▸ Given records
_ _ _ _ _

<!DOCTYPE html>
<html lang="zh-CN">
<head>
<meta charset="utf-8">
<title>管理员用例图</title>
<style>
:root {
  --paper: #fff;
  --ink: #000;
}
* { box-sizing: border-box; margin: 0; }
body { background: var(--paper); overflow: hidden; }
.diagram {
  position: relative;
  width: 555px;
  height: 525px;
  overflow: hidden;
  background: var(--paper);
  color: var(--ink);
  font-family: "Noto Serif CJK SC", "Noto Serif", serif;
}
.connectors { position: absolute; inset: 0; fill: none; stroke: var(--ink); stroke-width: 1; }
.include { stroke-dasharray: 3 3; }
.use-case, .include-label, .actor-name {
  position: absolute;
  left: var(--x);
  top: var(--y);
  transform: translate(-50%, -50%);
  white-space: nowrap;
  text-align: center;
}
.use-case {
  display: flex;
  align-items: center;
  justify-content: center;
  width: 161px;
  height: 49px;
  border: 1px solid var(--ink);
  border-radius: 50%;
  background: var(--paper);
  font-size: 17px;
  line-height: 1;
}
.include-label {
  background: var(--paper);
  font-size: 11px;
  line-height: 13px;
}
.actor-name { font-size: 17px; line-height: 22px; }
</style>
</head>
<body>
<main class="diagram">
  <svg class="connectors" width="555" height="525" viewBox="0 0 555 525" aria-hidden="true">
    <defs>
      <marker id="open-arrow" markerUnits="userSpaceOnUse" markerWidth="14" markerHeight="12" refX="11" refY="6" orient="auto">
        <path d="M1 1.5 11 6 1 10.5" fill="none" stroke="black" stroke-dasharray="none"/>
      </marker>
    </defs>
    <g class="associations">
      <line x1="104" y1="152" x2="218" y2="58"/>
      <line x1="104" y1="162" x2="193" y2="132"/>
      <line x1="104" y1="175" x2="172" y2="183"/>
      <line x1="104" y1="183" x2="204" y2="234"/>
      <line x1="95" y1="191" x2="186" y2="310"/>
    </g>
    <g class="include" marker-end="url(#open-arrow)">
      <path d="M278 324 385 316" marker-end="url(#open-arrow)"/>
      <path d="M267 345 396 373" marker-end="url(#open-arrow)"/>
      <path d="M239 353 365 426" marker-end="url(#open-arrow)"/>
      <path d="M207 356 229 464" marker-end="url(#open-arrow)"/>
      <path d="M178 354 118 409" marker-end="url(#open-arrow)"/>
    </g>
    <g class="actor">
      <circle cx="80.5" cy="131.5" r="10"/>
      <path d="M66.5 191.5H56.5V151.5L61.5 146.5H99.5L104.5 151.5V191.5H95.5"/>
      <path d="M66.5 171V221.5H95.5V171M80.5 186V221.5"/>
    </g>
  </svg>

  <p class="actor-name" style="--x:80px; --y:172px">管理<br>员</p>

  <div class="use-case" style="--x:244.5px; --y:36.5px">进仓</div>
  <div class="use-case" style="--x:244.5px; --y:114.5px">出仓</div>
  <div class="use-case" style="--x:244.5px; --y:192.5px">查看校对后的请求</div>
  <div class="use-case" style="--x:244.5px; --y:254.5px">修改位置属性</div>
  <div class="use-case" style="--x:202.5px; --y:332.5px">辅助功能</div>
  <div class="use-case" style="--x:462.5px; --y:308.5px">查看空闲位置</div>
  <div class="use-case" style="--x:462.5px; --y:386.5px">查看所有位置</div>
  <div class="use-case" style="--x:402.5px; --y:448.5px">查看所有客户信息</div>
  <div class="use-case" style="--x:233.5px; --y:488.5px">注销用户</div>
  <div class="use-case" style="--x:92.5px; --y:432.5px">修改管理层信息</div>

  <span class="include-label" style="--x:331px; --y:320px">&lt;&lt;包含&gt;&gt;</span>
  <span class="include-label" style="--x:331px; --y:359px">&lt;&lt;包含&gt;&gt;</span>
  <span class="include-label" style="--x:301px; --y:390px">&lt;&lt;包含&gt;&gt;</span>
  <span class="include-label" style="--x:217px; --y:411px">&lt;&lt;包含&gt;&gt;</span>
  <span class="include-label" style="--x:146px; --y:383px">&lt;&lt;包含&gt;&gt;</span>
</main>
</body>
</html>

_ _ _ _ _

▸ Try it
Search the data for the string "font" and copy out every line where it is found.

▸ Solution below
  font-family: "Noto Serif CJK SC", "Noto Serif", serif;
  font-size: 17px;
  font-size: 11px;
.actor-name { font-size: 17px; line-height: 22px; }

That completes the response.